> **REQUIREMENT**: Search the records below for the word "history" and show every line where it occurs.

> **PROVIDED RECORDS**:
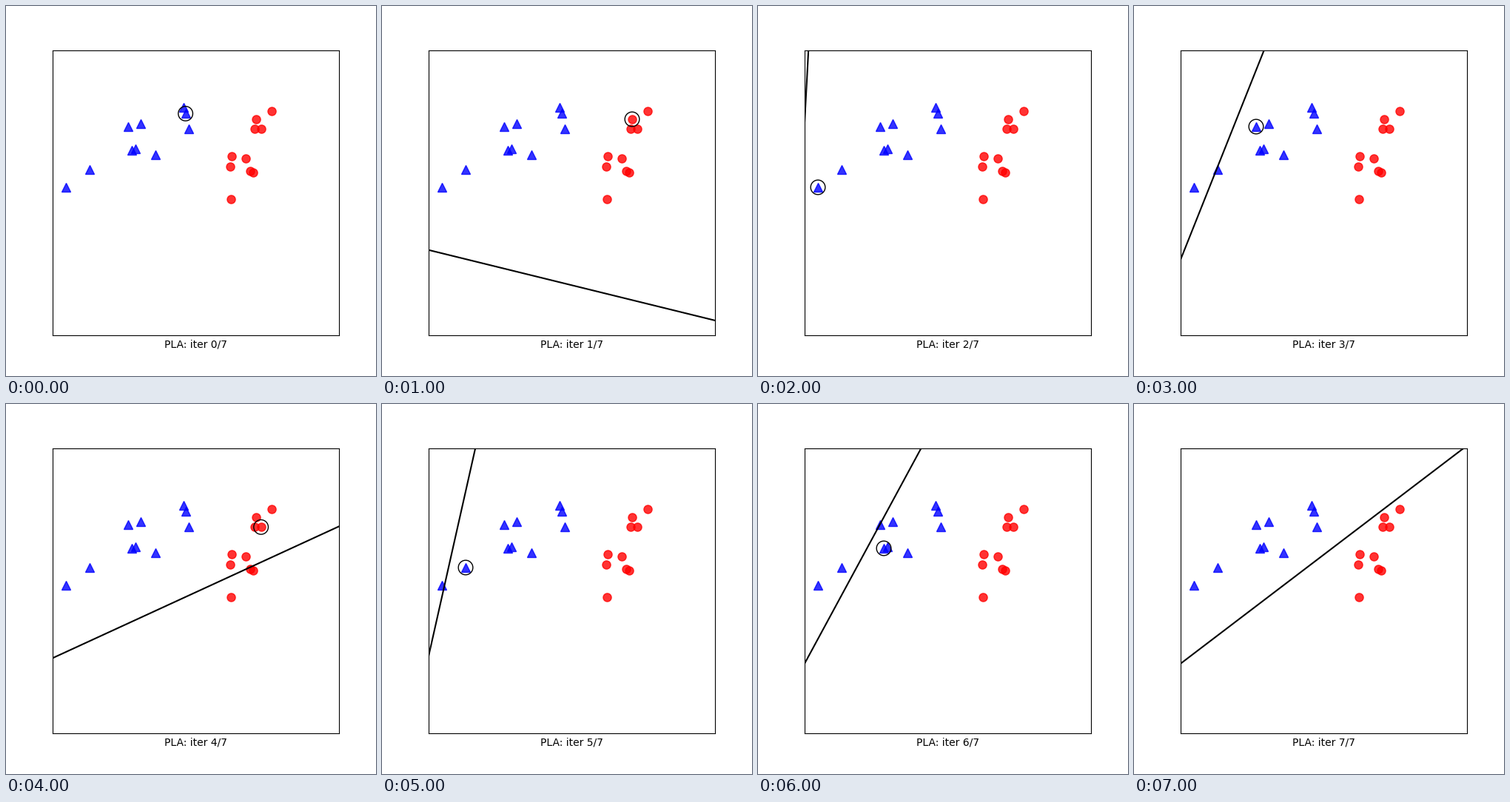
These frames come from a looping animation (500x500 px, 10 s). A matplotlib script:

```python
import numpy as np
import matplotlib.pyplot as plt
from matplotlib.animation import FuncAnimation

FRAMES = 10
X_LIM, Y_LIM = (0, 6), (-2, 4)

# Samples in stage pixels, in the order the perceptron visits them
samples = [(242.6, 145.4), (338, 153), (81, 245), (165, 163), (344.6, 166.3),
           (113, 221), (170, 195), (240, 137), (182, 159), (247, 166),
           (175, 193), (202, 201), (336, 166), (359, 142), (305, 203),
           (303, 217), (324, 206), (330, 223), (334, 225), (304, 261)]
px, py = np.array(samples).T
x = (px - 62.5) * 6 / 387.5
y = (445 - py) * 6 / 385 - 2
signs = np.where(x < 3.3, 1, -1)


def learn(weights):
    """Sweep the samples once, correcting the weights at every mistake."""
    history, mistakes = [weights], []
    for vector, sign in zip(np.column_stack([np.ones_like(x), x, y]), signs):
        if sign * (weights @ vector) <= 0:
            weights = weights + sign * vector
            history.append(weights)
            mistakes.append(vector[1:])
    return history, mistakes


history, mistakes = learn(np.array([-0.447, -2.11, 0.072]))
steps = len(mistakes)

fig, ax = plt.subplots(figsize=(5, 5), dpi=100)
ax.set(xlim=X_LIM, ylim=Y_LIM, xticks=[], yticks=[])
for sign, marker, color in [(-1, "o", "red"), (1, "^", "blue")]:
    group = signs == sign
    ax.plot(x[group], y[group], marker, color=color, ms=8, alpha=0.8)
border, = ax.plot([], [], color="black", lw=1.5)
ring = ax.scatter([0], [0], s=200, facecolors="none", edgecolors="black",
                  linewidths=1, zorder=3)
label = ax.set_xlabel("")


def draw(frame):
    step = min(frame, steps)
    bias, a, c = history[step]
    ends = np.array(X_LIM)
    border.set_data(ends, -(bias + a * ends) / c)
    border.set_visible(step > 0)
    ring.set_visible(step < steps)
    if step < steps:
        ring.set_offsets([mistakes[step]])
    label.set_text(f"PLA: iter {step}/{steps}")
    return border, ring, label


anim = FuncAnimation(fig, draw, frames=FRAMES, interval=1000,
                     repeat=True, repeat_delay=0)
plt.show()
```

> **ANSWER FOR THIS EXERCISE**:
    history, mistakes = [weights], []
            history.append(weights)
    return history, mistakes
history, mistakes = learn(np.array([-0.447, -2.11, 0.072]))
    bias, a, c = history[step]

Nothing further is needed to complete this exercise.